Global Study: Vitamin D Protects Against Colds and Flu
FARS News Agency
The study provides the most robust evidence yet that vitamin D has benefits beyond bone and muscle health, and could have major implications for public health policy, including the fortification of foods with vitamin D to tackle high levels of deficiency in the
The results, published in The BMJ, are based on a new analysis of raw data from around 11,000 participants in 25 clinical trials conducted in 14 countries including the
Lead researcher Professor
"The bottom line is that the protective effects of vitamin D supplementation are strongest in those who have the lowest vitamin D levels, and when supplementation is given daily or weekly rather than in more widely spaced doses.
"Vitamin D fortification of foods provides a steady, low-level intake of vitamin D that has virtually eliminated profound vitamin D deficiency in several countries. By demonstrating this new benefit of vitamin D, our study strengthens the case for introducing food fortification to improve vitamin D levels in countries such as the
Vitamin D -- the 'sunshine vitamin' -- is thought to protect against respiratory infections by boosting levels of antimicrobial peptides -- natural antibiotic-like substances -- in the lungs. Results of the study fit with the observation that colds and 'flu are commonest in winter and spring, when levels of vitamin D are at their lowest. They may also explain why vitamin D protects against asthma attacks, which are commonly triggered by respiratory viruses.

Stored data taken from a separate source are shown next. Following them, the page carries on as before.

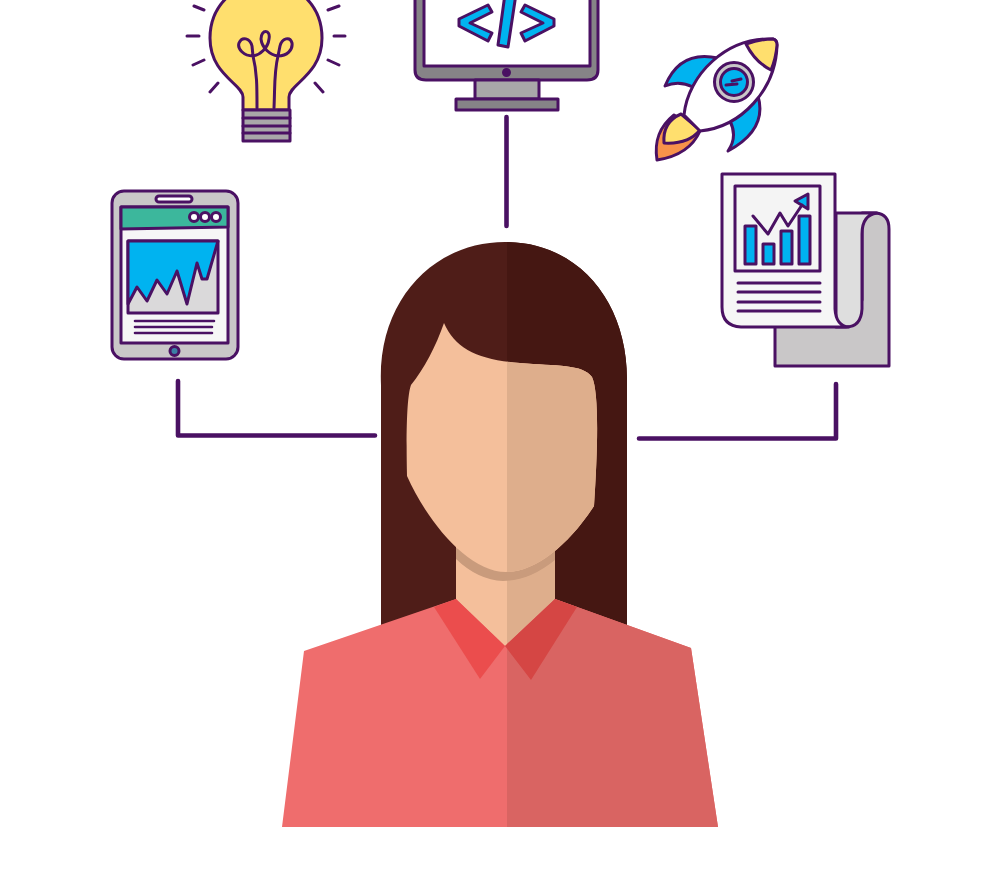
<!DOCTYPE html>
<html lang="en">
<head>
<meta charset="utf-8">
<title>Woman with connected idea icons</title>
<style>
:root {
  --ink: #4a1163;
  --blue: #00b3f0;
  --yellow: #ffdf6e;
  --orange: #f7924a;
  --teal: #3cb79c;
  --paper: #f6f6f6;
  --silver: #c9c7c8;
  --steel: #a9a7a9;
  --slate: #868487;
  --hair: #4f1d18;
  --hair-shade: #451712;
  --skin: #f4bf9b;
  --skin-shade: #deae8c;
  --shirt: #ef6d6d;
  --shirt-shade: #d96462;
  --collar: #eb4d4d;
  --collar-shade: #d54644;
}
html, body { margin: 0; background: #fff; overflow: hidden; }
svg { display: block; width: 999px; height: 890px; }
.icon { stroke: var(--ink); stroke-width: 3; stroke-linejoin: round; stroke-linecap: round; fill: none; }
.connector { stroke: var(--ink); stroke-width: 4.6; stroke-linecap: round; stroke-linejoin: round; fill: none; }
.blue { fill: var(--blue); }
.yellow { fill: var(--yellow); }
.orange { fill: var(--orange); }
.teal { fill: var(--teal); }
.paper { fill: var(--paper); }
.silver { fill: var(--silver); }
.steel { fill: var(--steel); }
.slate { fill: var(--slate); }
.white { fill: #fff; }
.ink { fill: var(--ink); }
.hair { fill: var(--hair); }
.hair-shade { fill: var(--hair-shade); }
.skin { fill: var(--skin); }
.skin-shade { fill: var(--skin-shade); }
.shirt { fill: var(--shirt); }
.shirt-shade { fill: var(--shirt-shade); }
.collar { fill: var(--collar); }
.collar-shade { fill: var(--collar-shade); }
</style>
</head>
<body>
<svg viewBox="0 0 999 890" role="img" aria-label="Woman surrounded by light bulb, computer, rocket, tablet and report icons">
  <defs>
    <clipPath id="right-half"><rect x="507" y="230" width="230" height="610"/></clipPath>
    <path id="hair-shape" d="M381 640V385C377 300 434 242 505 242C579 242 627 302 627 379V640Z"/>
    <path id="neck-shape" d="M456 540H555V601L506 648L456 601Z"/>
    <path id="face-shape" d="M444 323C455 349 479 360 520 363C556 366 583 364 592 377C599 392 598 447 594 506C568 546 535 572 506 572C468 572 427 521 407 476C406 430 407 396 411 385C424 369 436 346 444 323Z"/>
    <path id="shirt-shape" d="M304 651L456 599L505 646L555 599L691 648L718 827H282Z"/>
  </defs>

  <g id="connectors" class="connector">
    <path d="M506.500 117V226"/>
    <path d="M178 381V435.500H375"/>
    <path d="M836 384V438.500H639"/>
  </g>

  <g id="light-bulb" class="icon">
    <path d="M187 36H199M194 6L204 10M193 65L204 60M210 92L218 83M334 36H345M328 10L339 6M328 60L339 65M315 83L323 92"/>
    <path class="yellow" d="M243 110V97C243 84 210 75 210 38C210 6 235 -18 266 -18C298 -18 322 6 322 38C322 75 289 84 289 97V110Z"/>
    <path d="M257 108C257 86 257 72 253 56C244 56 237 49 239 43C242 36 250 38 252 46L253 56C260 55 268 48 269 39C271 29 261 29 261 39C262 48 270 55 278 56L280 46C282 38 290 36 292 43C293 50 287 56 278 56C274 72 275 86 274 108"/>
    <rect class="steel" x="243" y="110" width="47" height="31"/>
    <path d="M243 118H290M243 126H290M243 133H290"/>
  </g>

  <g id="computer" class="icon">
    <path class="slate" d="M415 -10V70Q415 80 426 80H587Q598 80 598 70V-10Z"/>
    <rect class="white" x="424" y="-12" width="166" height="78"/>
    <circle class="ink" cx="506.500" cy="72.500" r="3"/>
    <rect class="steel" x="475" y="80" width="64" height="19"/>
    <rect class="slate" x="456" y="99" width="102" height="11"/>
    <path class="blue" d="M488 5L459 19V26L488 41L492 33L470 23L492 12Z"/>
    <path class="blue" d="M525 5L554 19V26L525 41L521 33L543 23L521 12Z"/>
    <path class="blue" d="M505 -6L498 45L508 47L516 -6Z"/>
  </g>

  <g id="rocket" class="icon">
    <path class="blue" d="M665 86C674 64 691 52 718 58C708 67 699 75 693 87C683 82 674 82 665 86Z"/>
    <path class="blue" d="M758 96C765 120 752 138 728 151C735 141 735 131 730 121C741 116 750 108 758 96Z"/>
    <path class="orange" d="M674 115C659 127 654 141 657 160C677 157 692 149 700 131Z"/>
    <path class="yellow" d="M681 114C667 120 663 130 664 143C680 144 692 140 700 130Z"/>
    <path class="white" d="M684 115C688 75 726 37 773 39Q777 40 777 45C776 90 741 127 700 131Z"/>
    <path class="yellow" d="M746 44Q760 39 773 39Q777 40 777 45Q776 58 771 70Q755 62 746 44Z"/>
    <circle class="silver" cx="734" cy="82" r="19.500"/>
    <circle class="blue" cx="734" cy="82" r="13.500"/>
    <path d="M726 85L737 84M732 81L741 79"/>
  </g>

  <g id="tablet" class="icon">
    <rect class="silver" x="112" y="191" width="126" height="168" rx="12"/>
    <rect class="white" x="156" y="196" width="36" height="6" rx="3"/>
    <rect class="paper" x="121" y="207" width="107" height="136"/>
    <path class="teal" d="M121 207H228V227L121 229Z"/>
    <g class="white">
      <circle cx="194" cy="217" r="4.500"/>
      <circle cx="205" cy="217" r="4.500"/>
      <circle cx="216" cy="217" r="4.500"/>
    </g>
    <rect x="128" y="241" width="90" height="72" fill="#dad9da"/>
    <path class="blue" d="M128 241H218L207 279H202L197 263L187 304L177 271L167 294L157 280L147 301L137 287L128 304Z"/>
    <path d="M135 321H214M135 327H212M135 333H212" stroke-width="2.600"/>
    <circle cx="174.500" cy="351" r="4.500" fill="#3c7fa5"/>
  </g>

  <g id="report" class="icon">
    <path class="silver" d="M775 300H862V213H876Q889 214 889 229V366H775Z"/>
    <path fill="#dedede" d="M836 213H877Q862 215 862 234V309Q861 327 846 327H836Z"/>
    <path class="paper" d="M722 174H835V309Q836 326 849 327H741Q722 326 722 307Z"/>
    <rect x="735" y="186" width="85" height="85" fill="#f4f4f4"/>
    <g class="blue">
      <rect x="745" y="226" width="11" height="38"/>
      <rect x="763" y="244" width="11" height="20"/>
      <rect x="781" y="231" width="11" height="33"/>
      <rect x="799" y="216" width="11" height="48"/>
      <path d="M808 194L795 201L808 209Z"/>
    </g>
    <path d="M753 216L768 234L780 213L788 226L802 205"/>
    <path d="M738 283H820M738 292H820M738 302H820M738 311H820"/>
  </g>

  <g id="woman">
    <use href="#hair-shape" class="hair"/>
    <use href="#hair-shape" class="hair-shade" clip-path="url(#right-half)"/>
    <use href="#neck-shape" class="skin"/>
    <use href="#neck-shape" class="skin-shade" clip-path="url(#right-half)"/>
    <path id="chin-shadow" d="M456 548L506 560L555 550V560Q529 581 503 581Q478 580 456 559Z" fill="#c99b7c"/>
    <use href="#face-shape" class="skin"/>
    <use href="#face-shape" class="skin-shade" clip-path="url(#right-half)"/>
    <use href="#shirt-shape" class="shirt"/>
    <use href="#shirt-shape" class="shirt-shade" clip-path="url(#right-half)"/>
    <polygon class="collar" points="456,599 505,646 480,679 434,607"/>
    <polygon class="collar-shade" points="555,599 505,646 531,680 577,607"/>
  </g>
</svg>
</body>
</html>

Daily or weekly supplementation halved the risk of acute respiratory infection in people with the lowest baseline vitamin D levels, below 25 nanomoles per liter (nmol/L). However, people with higher baseline vitamin D levels also benefited, although the effect was more modest (10 per cent risk reduction). Overall, the reduction in risk of acute respiratory infection induced by vitamin D was on a par with the protective effect of injectable 'flu vaccine against 'flu-like illnesses.

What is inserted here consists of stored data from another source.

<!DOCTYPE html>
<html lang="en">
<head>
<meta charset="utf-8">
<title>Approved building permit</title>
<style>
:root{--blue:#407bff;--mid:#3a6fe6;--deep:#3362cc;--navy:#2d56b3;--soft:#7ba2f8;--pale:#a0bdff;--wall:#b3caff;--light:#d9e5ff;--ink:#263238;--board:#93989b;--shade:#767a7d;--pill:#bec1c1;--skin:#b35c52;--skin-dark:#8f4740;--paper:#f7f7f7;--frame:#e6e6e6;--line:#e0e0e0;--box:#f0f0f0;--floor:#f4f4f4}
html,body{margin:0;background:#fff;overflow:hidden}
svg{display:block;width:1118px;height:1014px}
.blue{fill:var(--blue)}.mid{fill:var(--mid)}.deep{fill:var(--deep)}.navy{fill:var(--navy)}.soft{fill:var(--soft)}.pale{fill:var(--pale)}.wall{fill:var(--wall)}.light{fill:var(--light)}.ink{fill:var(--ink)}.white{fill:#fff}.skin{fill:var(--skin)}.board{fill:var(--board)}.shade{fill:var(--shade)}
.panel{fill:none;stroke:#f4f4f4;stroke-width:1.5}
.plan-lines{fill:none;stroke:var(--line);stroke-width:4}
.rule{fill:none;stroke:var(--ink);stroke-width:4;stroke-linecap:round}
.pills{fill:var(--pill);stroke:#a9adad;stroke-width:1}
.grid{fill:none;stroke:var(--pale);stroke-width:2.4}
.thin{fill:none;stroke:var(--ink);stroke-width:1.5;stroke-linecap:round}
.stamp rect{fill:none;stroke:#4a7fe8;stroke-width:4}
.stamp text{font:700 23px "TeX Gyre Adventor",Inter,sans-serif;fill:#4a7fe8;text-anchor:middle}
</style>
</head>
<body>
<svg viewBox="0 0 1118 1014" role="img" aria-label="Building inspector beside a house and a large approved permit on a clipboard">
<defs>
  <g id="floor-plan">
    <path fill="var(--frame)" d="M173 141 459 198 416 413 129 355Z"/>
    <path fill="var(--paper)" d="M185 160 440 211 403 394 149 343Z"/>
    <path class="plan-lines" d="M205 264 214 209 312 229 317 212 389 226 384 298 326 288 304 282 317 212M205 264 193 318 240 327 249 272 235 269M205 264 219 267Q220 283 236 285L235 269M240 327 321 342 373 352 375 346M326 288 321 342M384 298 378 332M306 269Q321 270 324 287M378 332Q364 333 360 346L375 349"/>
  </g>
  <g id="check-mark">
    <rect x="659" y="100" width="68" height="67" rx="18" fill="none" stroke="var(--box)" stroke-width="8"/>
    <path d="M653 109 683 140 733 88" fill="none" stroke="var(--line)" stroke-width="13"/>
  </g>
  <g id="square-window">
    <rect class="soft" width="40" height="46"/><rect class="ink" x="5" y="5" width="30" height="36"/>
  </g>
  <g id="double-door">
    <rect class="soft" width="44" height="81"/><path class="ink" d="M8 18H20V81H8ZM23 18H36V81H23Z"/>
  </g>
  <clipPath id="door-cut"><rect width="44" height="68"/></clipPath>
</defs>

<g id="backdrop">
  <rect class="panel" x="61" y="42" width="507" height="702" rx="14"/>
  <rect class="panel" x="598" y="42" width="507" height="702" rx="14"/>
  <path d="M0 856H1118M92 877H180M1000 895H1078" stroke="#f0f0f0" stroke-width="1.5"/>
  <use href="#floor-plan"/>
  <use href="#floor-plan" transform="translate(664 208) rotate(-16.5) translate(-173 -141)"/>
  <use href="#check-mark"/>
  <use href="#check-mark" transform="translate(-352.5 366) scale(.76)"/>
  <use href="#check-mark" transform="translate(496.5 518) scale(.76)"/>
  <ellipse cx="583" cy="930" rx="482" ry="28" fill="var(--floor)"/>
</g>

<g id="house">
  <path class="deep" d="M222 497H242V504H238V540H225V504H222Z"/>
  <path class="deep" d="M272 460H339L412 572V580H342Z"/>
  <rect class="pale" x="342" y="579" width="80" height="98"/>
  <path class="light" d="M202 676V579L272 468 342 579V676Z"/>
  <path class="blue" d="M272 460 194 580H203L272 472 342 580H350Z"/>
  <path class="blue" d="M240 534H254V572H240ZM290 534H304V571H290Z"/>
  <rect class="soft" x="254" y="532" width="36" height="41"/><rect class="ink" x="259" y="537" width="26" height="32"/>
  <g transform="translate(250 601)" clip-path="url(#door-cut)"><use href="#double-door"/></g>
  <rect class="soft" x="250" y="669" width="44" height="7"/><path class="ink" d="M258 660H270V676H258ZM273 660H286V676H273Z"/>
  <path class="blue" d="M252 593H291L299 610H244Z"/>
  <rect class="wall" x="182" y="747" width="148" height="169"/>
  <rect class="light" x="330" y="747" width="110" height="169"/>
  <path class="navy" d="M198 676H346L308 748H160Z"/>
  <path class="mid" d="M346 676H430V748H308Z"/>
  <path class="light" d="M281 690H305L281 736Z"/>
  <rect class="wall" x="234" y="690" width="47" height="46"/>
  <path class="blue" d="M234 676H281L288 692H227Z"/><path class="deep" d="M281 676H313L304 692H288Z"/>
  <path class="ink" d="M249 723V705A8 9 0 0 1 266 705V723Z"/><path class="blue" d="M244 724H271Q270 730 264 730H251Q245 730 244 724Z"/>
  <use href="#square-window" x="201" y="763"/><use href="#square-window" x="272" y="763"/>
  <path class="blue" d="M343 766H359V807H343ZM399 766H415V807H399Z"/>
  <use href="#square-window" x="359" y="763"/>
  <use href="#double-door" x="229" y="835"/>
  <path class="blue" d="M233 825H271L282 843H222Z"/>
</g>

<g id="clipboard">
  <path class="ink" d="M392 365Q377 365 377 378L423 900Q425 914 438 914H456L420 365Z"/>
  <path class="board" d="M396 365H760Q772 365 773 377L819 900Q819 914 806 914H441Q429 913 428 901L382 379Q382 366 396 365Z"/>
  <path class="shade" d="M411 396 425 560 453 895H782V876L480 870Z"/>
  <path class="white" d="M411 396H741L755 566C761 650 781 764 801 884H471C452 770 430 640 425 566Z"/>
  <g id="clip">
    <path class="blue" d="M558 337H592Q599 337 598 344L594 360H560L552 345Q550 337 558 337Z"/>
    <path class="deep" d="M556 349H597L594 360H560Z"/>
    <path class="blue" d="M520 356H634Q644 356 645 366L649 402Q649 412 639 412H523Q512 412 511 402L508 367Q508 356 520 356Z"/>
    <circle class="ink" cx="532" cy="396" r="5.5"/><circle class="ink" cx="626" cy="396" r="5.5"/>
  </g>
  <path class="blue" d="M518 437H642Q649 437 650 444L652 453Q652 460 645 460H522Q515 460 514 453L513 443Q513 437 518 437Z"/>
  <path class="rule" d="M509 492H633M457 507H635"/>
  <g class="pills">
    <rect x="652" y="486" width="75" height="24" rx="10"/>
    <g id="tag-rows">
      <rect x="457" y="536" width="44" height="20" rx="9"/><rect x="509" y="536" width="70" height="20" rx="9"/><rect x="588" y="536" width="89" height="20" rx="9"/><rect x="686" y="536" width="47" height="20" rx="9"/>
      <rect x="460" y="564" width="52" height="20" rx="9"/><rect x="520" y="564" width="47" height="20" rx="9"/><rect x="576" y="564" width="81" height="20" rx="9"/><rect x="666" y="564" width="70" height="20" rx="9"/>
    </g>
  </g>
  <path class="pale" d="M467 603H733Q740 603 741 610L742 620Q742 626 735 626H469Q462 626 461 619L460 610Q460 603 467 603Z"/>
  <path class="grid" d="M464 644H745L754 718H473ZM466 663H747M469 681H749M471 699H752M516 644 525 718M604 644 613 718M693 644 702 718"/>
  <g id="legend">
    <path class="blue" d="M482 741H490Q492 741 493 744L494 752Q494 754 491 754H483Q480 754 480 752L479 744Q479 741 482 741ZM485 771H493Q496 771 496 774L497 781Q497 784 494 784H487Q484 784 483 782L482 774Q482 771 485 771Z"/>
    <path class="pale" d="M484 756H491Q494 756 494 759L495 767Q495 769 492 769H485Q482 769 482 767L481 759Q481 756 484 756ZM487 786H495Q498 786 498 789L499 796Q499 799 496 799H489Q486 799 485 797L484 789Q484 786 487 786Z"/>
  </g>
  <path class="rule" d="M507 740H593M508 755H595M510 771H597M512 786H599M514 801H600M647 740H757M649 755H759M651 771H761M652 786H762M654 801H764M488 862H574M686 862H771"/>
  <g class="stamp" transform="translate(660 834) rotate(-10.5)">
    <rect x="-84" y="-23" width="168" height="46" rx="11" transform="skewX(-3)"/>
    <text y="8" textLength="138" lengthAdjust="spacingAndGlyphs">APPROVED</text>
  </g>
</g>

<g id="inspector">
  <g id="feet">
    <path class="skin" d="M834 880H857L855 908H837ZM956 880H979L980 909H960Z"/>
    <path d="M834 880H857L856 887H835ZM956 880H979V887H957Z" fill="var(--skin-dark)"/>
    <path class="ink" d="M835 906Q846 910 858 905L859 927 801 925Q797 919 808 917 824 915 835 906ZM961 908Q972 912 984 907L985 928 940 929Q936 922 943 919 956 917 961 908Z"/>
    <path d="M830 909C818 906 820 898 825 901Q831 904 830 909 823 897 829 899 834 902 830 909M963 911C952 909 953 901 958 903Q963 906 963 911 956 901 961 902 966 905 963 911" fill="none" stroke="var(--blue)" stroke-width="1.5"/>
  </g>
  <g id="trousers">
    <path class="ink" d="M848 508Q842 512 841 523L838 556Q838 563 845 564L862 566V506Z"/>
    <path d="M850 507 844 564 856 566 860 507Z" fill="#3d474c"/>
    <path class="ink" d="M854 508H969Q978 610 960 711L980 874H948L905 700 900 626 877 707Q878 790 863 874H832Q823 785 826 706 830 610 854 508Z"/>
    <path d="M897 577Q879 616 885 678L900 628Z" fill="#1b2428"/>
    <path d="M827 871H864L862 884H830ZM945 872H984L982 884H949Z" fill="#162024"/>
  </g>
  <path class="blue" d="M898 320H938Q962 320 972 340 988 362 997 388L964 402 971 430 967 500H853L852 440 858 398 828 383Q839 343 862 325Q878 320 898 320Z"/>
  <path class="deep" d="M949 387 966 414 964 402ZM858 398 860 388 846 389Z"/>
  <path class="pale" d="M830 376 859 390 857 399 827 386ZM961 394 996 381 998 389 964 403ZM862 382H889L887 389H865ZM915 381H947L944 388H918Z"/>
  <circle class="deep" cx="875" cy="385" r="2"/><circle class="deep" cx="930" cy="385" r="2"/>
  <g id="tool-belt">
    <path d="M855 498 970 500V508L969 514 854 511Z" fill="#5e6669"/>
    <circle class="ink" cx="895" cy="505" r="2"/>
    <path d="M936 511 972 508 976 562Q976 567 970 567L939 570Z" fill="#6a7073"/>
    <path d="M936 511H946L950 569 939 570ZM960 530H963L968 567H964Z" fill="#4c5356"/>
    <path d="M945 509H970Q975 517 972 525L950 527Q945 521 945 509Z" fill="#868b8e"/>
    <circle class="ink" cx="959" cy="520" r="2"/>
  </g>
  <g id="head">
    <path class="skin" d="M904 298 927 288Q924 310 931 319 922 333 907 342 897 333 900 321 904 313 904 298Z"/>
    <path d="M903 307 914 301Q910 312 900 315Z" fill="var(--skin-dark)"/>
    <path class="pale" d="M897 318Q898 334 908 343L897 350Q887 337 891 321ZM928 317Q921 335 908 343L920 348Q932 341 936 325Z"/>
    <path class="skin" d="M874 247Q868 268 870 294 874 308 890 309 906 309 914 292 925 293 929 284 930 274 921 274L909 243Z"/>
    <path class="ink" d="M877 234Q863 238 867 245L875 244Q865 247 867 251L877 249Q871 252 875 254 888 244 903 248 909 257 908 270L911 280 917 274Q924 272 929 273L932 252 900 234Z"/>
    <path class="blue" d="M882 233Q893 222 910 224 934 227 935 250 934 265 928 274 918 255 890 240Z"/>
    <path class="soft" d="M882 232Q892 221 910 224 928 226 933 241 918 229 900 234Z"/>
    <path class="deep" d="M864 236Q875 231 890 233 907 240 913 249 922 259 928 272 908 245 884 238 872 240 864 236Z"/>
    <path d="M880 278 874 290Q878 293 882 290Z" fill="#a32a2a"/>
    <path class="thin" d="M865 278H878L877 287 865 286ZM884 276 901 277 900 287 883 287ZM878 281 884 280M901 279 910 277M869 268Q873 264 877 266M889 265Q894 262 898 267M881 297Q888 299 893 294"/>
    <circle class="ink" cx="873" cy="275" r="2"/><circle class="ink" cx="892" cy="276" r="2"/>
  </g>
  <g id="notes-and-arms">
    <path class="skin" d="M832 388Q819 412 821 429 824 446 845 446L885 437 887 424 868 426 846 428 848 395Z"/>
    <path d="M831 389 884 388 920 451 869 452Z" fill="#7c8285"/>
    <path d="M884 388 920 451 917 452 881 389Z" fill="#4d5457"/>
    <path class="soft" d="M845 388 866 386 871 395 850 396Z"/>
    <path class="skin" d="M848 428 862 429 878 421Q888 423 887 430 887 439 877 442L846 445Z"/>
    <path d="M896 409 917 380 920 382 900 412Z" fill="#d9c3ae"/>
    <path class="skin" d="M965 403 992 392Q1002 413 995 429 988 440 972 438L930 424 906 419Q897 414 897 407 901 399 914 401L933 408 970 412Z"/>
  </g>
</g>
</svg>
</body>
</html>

Acute respiratory infections are a major cause of global morbidity and mortality. Upper respiratory infections such as colds and 'flu are the commonest reason for GP consultations and days off work. Acute lower respiratory infections such as pneumonia are less common, but caused an estimated 2.65 million deaths worldwide in 2013. Vitamin D supplementation is safe and inexpensive, so reductions in acute respiratory infections brought about by vitamin D supplementation could be highly cost-effective.
The study was conducted by a consortium of 25 investigators from 21 institutions worldwide and funded by the